The Public Body’s Burden When Denying a Request as an Unduly Burdensome Repeated Request

Administrator Contracts
Case: Public Access Opinion 18-007
Date: Tuesday, June 26, 2018

The Illinois Department of Corrections (IDOC) violated FOIA by improperly denying a FOIA request as an unduly burdensome repeated request. On November 7, 2017, a ProPublica Illinois Reporter (Reporter) submitted a FOIA request to IDOC seeking various records concerning the Illinois Impact Incarceration Program. On November 27, 2017, IDOC: 1) provided the Reporter with copies of some responsive records; 2) denied other responsive records pursuant to Section 8.5(a) of FOIA (which states a public body is not required to copy a record published on its website but it must notify the requestor that the record is available online and direct the requestor to the website); and 3) stated it did not “maintain or possess additional records responsive to” the Reporter’s request. The Reporter disputed IDOC’s assertion that it did not “maintain or possess” certain responsive records, and she submitted a Request for Review to the PAC on February 2, 2018. The PAC did not review the matter because the Reporter’s Request for Review was more than 60 days after IDOC’s alleged denial, but it suggested the Reporter file a new FOIA request with IDOC.

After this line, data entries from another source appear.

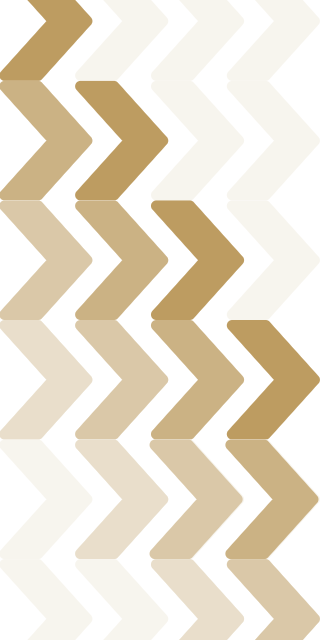
This pattern is drawn by a Shadertoy shader. Its source:

```glsl
// Grid of rounded golden chevrons, fading step by step below a diagonal.
// Lengths are fractions of the canvas width; the canvas is 1 wide and 2 high.

const int ROWS = 6;
const int COLUMNS = 4;
const vec2 PITCH = vec2(0.237, 0.3736);       // spacing of columns and rows
const vec2 FIRST_NOTCH = vec2(0.1449, 1.934); // inner corner of the top left chevron
const float BAND_WIDTH = 0.1497;              // horizontal thickness of an arm
const float SLANT = 0.9;                      // sideways run per unit of height
const float CORNER_RADIUS = 0.0169;
const float FADE_STEPS = 4.0;
const float DRIFT = -0.0045;                  // slip of two tinted chevrons

const vec3 PAPER = vec3(1.0);
const vec3 GOLD = vec3(0.74, 0.61, 0.38);
const vec3 PALE = vec3(0.97, 0.96, 0.935);

// Signed distance to a centred parallelogram; its top edge is shifted by skew.
float parallelogram(vec2 p, float halfWidth, float halfHeight, float skew) {
    vec2 edge = vec2(skew, halfHeight);
    p = p.y < 0.0 ? -p : p;
    vec2 toTop = p - edge;
    toTop.x -= clamp(toTop.x, -halfWidth, halfWidth);
    vec2 d = vec2(dot(toTop, toTop), -toTop.y);
    float side = p.x * edge.y - p.y * edge.x;
    p = side < 0.0 ? -p : p;
    vec2 toSide = p - vec2(halfWidth, 0.0);
    toSide -= edge * clamp(dot(toSide, edge) / dot(edge, edge), -1.0, 1.0);
    d = min(d, vec2(dot(toSide, toSide), halfWidth * halfHeight - abs(side)));
    return sqrt(d.x) * sign(-d.y);
}

// Chevron with its notch at the origin: a shrunken arm, mirrored, then rounded.
float chevron(vec2 p) {
    float armHeight = 0.5 * PITCH.y - CORNER_RADIUS;
    float inset = CORNER_RADIUS * sqrt(1.0 + SLANT * SLANT);
    float skew = -0.5 * SLANT * armHeight;
    vec2 centre = vec2(0.5 * BAND_WIDTH + skew, 0.5 * armHeight);
    vec2 folded = vec2(p.x, abs(p.y));
    return parallelogram(folded - centre, 0.5 * BAND_WIDTH - inset,
                         0.5 * armHeight, skew) - CORNER_RADIUS;
}

float coverage(float dist, float pixel) {
    return clamp(0.5 - dist / pixel, 0.0, 1.0);
}

void mainImage(out vec4 fragColor, in vec2 fragCoord) {
    vec2 p = fragCoord / iResolution.xy * vec2(1.0, 2.0);
    float pixel = 2.0 / iResolution.y;
    vec3 color = PAPER;

    for (int row = 0; row < ROWS; row++) {
        for (int column = 0; column < COLUMNS; column++) {
            vec2 q = p - FIRST_NOTCH - vec2(column, -row) * PITCH;

            // Pale chevron in every cell
            color = mix(color, PALE, coverage(chevron(q), pixel));

            // Tinted chevron, fading with distance below the diagonal
            float fade = float(row - column) / FADE_STEPS;
            if (fade >= 0.0 && fade < 1.0) {
                if (row == 4 && column >= 2) q.x -= DRIFT;
                vec3 tint = mix(GOLD, PALE, fade);
                color = mix(color, tint, coverage(chevron(q), pixel));
            }
        }
    }
    fragColor = vec4(color, 1.0);
}
```
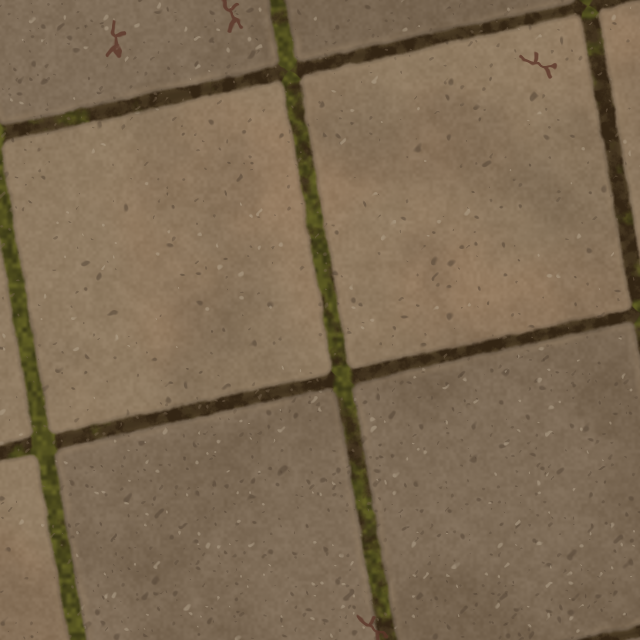
A three.js fragment shader for this texture:

```glsl
varying vec2 vUv;

const vec2 GRID_ORIGIN = vec2(0.452, 0.889);
const vec2 AXIS_RIGHT = vec2(0.467, 0.102);
const vec2 AXIS_DOWN = vec2(0.083, -0.480);
const vec2 SLAB_SIZE = vec2(0.478, 0.487);

const vec3 SAND = vec3(0.56, 0.48, 0.38);
const vec3 BLUSH = vec3(0.60, 0.49, 0.38);
const vec3 WEATHERED = vec3(0.49, 0.42, 0.34);
const vec3 STAIN = vec3(0.44, 0.37, 0.29);
const vec3 GRIT = vec3(0.70, 0.64, 0.55);
const vec3 PIT = vec3(0.33, 0.27, 0.21);
const vec3 SOIL = vec3(0.30, 0.24, 0.15);
const vec3 SHADOW = vec3(0.20, 0.145, 0.08);
const vec3 MOSS = vec3(0.35, 0.35, 0.13);
const vec3 TWIG = vec3(0.36, 0.21, 0.16);

float hash(vec2 p) {
  vec3 q = fract(vec3(p.xyx) * 0.1031);
  q += dot(q, q.yzx + 33.33);
  return fract((q.x + q.y) * q.z);
}

float noise(vec2 p) {
  vec2 i = floor(p), f = fract(p);
  f = f * f * (3.0 - 2.0 * f);
  float low = mix(hash(i), hash(i + vec2(1.0, 0.0)), f.x);
  float high = mix(hash(i + vec2(0.0, 1.0)), hash(i + 1.0), f.x);
  return mix(low, high, f.y);
}

float fbm(vec2 p) {
  float sum = 0.0, gain = 0.533;
  for (int i = 0; i < 4; i++) {
    sum += gain * noise(p);
    p = mat2(1.6, 1.2, -1.2, 1.6) * p + 17.3;
    gain *= 0.5;
  }
  return sum;
}

vec2 toGrid(vec2 p, vec2 a, vec2 b) {
  float det = a.x * b.y - a.y * b.x;
  return vec2(b.y * p.x - b.x * p.y, a.x * p.y - a.y * p.x) / det;
}

float roundedBox(vec2 p, vec2 halfSize, float radius) {
  vec2 d = abs(p) - halfSize + radius;
  return length(max(d, 0.0)) + min(max(d.x, d.y), 0.0) - radius;
}

float segment(vec2 p, vec2 a, vec2 b) {
  vec2 ab = b - a;
  return length(p - a - ab * clamp(dot(p - a, ab) / dot(ab, ab), 0.0, 1.0));
}

// One irregular speck at a random spot in each chosen cell
float specks(vec2 p, float scale, float density, float seed) {
  vec2 q = p * scale + 0.5 * noise(p * scale * 1.7);
  vec2 id = floor(q) + seed;
  vec2 center = 0.3 + 0.4 * vec2(hash(id), hash(id + 41.7));
  float radius = mix(0.08, 0.27, hash(id + 9.1));
  float dotMask = 1.0 - smoothstep(radius * 0.4, radius + 0.06, length(fract(q) - center));
  return dotMask * step(hash(id + 73.9), density);
}

// Forked dry stalk
float stalk(vec2 p, float angle) {
  float c = cos(angle), s = sin(angle);
  p = mat2(c, -s, s, c) * p + 0.006 * (noise(p * 110.0) - 0.5);
  float d = segment(p, vec2(-0.006, 0.026), vec2(0.002, -0.016));
  d = min(d, segment(p, vec2(0.0, 0.004), vec2(0.014, 0.012)));
  d = min(d, segment(p, vec2(0.002, -0.012), vec2(0.013, -0.024)));
  d = min(d, segment(p, vec2(0.002, -0.012), vec2(-0.005, -0.026)));
  return 1.0 - smoothstep(0.0015, 0.0045, d);
}

vec3 slabColor(vec2 p, vec2 cell, float edge) {
  float worn = step(0.5, abs(cell.y)) * step(-1.5, cell.x);
  worn *= mix(0.75, 1.0, hash(cell + 5.0));
  float blotch = fbm(p * 5.0 + cell * 3.7);
  vec3 color = mix(SAND, BLUSH, 0.7 * smoothstep(0.4, 0.7, fbm(p * 3.0 + 8.0)));
  color = mix(color, WEATHERED, worn);
  color = mix(color, STAIN, smoothstep(0.42, 0.78, blotch) * mix(0.5, 0.8, worn));
  color += 0.05 * (fbm(p * 65.0) - 0.5) + 0.035 * (noise(p * 190.0) - 0.5);
  color = mix(color, PIT, 0.55 * specks(p, 46.0, mix(0.10, 0.24, worn), 3.0));
  color = mix(color, PIT, 0.40 * specks(p, 85.0, mix(0.06, 0.18, worn), 19.0));
  color = mix(color, GRIT, 0.50 * specks(p, 62.0, mix(0.04, 0.13, worn), 57.0));
  // Pale worn rim
  float rim = smoothstep(-0.018, -0.006, edge) * noise(p * 28.0);
  return mix(color, SAND * 1.04, 0.45 * rim);
}

vec3 jointColor(vec2 p, float upright, float node, float depth) {
  float crumbs = fbm(p * 75.0);
  vec3 color = mix(SHADOW, SOIL, smoothstep(0.32, 0.68, crumbs));
  color = mix(color, SHADOW, 0.4 * depth);
  float growth = mix(0.55, 0.95, upright) - 0.5 * p.x + 0.45 * node;
  float moss = smoothstep(0.55, 0.85, growth + 0.7 * (fbm(p * 38.0 + 4.0) - 0.4));
  vec3 mossTone = MOSS * mix(0.65, 1.2, noise(p * 130.0));
  color = mix(color, mossTone, 0.85 * moss);
  return mix(color, STAIN, 0.5 * specks(p, 75.0, 0.2, 31.0));
}

void main() {
  vec2 p = vUv;
  vec2 grid = toGrid(p - GRID_ORIGIN, AXIS_RIGHT, AXIS_DOWN);
  vec2 cell = floor(grid);
  vec2 local = (fract(grid) - 0.5) * SLAB_SIZE;
  vec2 toLine = 0.5 * SLAB_SIZE - abs(local);

  // Slab outline with crumbling edges
  vec2 jointHalf = vec2(0.0125, mix(0.0115, 0.0085, p.x));
  float edge = roundedBox(local, 0.5 * SLAB_SIZE - jointHalf, 0.014);
  edge += 0.007 * (fbm(p * 48.0) - 0.5);
  float joint = smoothstep(-0.003, 0.003, edge);
  float upright = smoothstep(-0.005, 0.005, toLine.y - toLine.x);
  float node = 1.0 - smoothstep(0.008, 0.026, max(toLine.x, toLine.y));

  vec3 slab = slabColor(p, cell, edge);
  slab *= 1.0 - 0.14 * smoothstep(-0.008, 0.0, edge);
  vec3 color = mix(slab, jointColor(p, upright, node, smoothstep(0.0, 0.010, edge)), joint);

  // Scattered stalks
  for (int i = 0; i < 4; i++) {
    float n = float(i);
    vec2 spot = vec2(0.18 + 0.16 * n + 0.02 * n * n, fract(0.94 + 0.04 * n - 0.16 * step(2.5, n)));
    color = mix(color, TWIG, 0.8 * stalk(p - spot, 0.4 * n - 0.2));
  }
  gl_FragColor = vec4(color, 1.0);
}
```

On March 6, 2018 the Reporter did just that, and on March 12, 2018 IDOC denied the Reporter’s request pursuant to Section 3(g) of FOIA, which permits a public body to deny a request as unduly burdensome if it is a repeat request from the same requestor for the same records that are unchanged or identical to records that were “previously provided or properly denied.” On March 15, 2018, the Reporter submitted a Request for Review to the PAC, disputing IDOC’s assertion that her request was an unduly burdensome repeated request and alleging that IDOC’s response was incomplete because it did not include certain responsive records. The PAC asked IDOC to explain how it searched for responsive records and to specifically address the allegedly missing records. In response, IDOC did not answer the PAC’s questions but instead argued that the basis for its original denials of the Reporter’s first FOIA request were irrelevant and that the only question should be whether the Reporter had previously requested the same records. The PAC did not buy IDOC’s argument, stating that “a public body may only deny a FOIA request as an unduly burdensome repeated request only if it has previously provided the requestor with all of the nonexempt responsive records or properly denied the same FOIA request by the same requester in accordance with FOIA,” so it is necessary to look back to the original request and response to determine whether the public body met that burden.

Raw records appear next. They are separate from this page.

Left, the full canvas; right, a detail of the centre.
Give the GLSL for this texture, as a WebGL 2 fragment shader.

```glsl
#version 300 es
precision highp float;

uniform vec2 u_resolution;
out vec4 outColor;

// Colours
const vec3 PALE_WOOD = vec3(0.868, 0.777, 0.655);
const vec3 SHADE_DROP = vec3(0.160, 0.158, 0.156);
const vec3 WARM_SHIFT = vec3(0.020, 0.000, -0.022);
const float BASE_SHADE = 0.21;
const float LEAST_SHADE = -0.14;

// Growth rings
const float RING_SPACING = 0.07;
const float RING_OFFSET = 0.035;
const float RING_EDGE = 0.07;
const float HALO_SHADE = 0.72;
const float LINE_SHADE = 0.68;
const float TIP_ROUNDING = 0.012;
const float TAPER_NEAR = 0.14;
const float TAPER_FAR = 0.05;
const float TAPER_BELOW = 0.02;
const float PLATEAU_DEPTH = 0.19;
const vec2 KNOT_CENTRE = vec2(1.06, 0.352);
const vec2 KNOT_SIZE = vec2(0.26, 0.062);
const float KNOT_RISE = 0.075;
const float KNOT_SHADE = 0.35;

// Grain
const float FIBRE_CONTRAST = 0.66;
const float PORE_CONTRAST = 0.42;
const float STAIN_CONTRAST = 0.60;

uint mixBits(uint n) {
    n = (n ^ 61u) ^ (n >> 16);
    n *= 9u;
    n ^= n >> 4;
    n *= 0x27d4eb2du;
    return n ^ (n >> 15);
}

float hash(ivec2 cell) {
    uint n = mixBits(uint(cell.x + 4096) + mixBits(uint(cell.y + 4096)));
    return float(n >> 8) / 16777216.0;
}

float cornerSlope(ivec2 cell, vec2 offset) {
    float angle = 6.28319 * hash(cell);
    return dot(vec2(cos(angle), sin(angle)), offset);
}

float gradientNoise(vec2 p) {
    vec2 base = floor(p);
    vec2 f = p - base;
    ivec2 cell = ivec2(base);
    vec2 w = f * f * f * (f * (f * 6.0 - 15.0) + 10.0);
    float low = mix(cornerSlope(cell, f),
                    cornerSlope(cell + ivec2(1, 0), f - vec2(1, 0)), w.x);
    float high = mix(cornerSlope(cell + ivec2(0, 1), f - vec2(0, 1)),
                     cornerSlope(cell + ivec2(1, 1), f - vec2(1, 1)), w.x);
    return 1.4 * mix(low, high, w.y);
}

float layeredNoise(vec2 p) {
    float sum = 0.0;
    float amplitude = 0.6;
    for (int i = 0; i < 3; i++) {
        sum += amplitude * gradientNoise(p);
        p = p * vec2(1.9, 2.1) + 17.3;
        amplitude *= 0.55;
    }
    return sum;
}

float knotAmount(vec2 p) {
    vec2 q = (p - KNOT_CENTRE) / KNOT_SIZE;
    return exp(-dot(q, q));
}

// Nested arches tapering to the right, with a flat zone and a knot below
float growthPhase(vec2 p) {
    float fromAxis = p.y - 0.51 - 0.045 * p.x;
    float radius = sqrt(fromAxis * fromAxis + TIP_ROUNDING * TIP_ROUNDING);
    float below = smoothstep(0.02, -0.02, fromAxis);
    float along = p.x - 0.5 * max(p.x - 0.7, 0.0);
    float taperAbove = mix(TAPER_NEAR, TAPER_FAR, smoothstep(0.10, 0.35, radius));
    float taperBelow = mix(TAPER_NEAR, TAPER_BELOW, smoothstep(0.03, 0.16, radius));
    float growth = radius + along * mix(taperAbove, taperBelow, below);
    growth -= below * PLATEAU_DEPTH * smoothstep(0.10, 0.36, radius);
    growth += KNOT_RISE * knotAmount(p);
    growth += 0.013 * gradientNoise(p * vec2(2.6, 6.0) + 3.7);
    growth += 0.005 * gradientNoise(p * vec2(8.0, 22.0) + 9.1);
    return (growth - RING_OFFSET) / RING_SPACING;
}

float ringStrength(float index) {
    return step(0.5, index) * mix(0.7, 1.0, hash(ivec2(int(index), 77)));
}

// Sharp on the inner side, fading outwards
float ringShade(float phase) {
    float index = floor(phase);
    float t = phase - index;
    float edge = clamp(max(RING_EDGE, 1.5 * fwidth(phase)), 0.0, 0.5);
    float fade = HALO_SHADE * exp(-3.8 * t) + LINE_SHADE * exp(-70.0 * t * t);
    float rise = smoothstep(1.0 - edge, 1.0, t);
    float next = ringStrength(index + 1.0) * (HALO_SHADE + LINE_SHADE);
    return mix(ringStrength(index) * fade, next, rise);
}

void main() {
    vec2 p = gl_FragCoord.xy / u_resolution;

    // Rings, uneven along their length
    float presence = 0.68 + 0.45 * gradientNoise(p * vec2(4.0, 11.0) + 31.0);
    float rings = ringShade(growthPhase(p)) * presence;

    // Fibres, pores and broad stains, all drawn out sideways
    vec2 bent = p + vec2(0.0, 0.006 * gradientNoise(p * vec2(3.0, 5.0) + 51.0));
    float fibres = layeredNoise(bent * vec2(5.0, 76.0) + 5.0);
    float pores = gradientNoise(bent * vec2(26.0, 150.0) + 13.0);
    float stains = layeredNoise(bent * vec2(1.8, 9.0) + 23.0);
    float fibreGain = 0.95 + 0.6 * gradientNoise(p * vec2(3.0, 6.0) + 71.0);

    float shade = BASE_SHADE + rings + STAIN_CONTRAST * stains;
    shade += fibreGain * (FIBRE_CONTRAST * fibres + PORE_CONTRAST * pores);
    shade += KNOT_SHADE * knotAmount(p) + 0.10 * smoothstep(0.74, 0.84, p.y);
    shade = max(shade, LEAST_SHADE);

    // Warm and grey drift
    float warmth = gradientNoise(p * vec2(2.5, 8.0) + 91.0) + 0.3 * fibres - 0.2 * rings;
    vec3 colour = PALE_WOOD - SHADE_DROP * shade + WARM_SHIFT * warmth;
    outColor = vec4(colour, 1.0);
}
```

The PAC found that IDOC failed to demonstrate that it properly denied the Reporter’s March 6, 2018 FOIA request as an unduly burdensome repeated request. The PAC ordered IDOC to thoroughly search for the allegedly missing records and provide any newly-located records to the FOIA Requestor, subject only to any permissible redactions under Section 7.

This opinion is binding only to the parties involved and may be appealed pursuant to State law.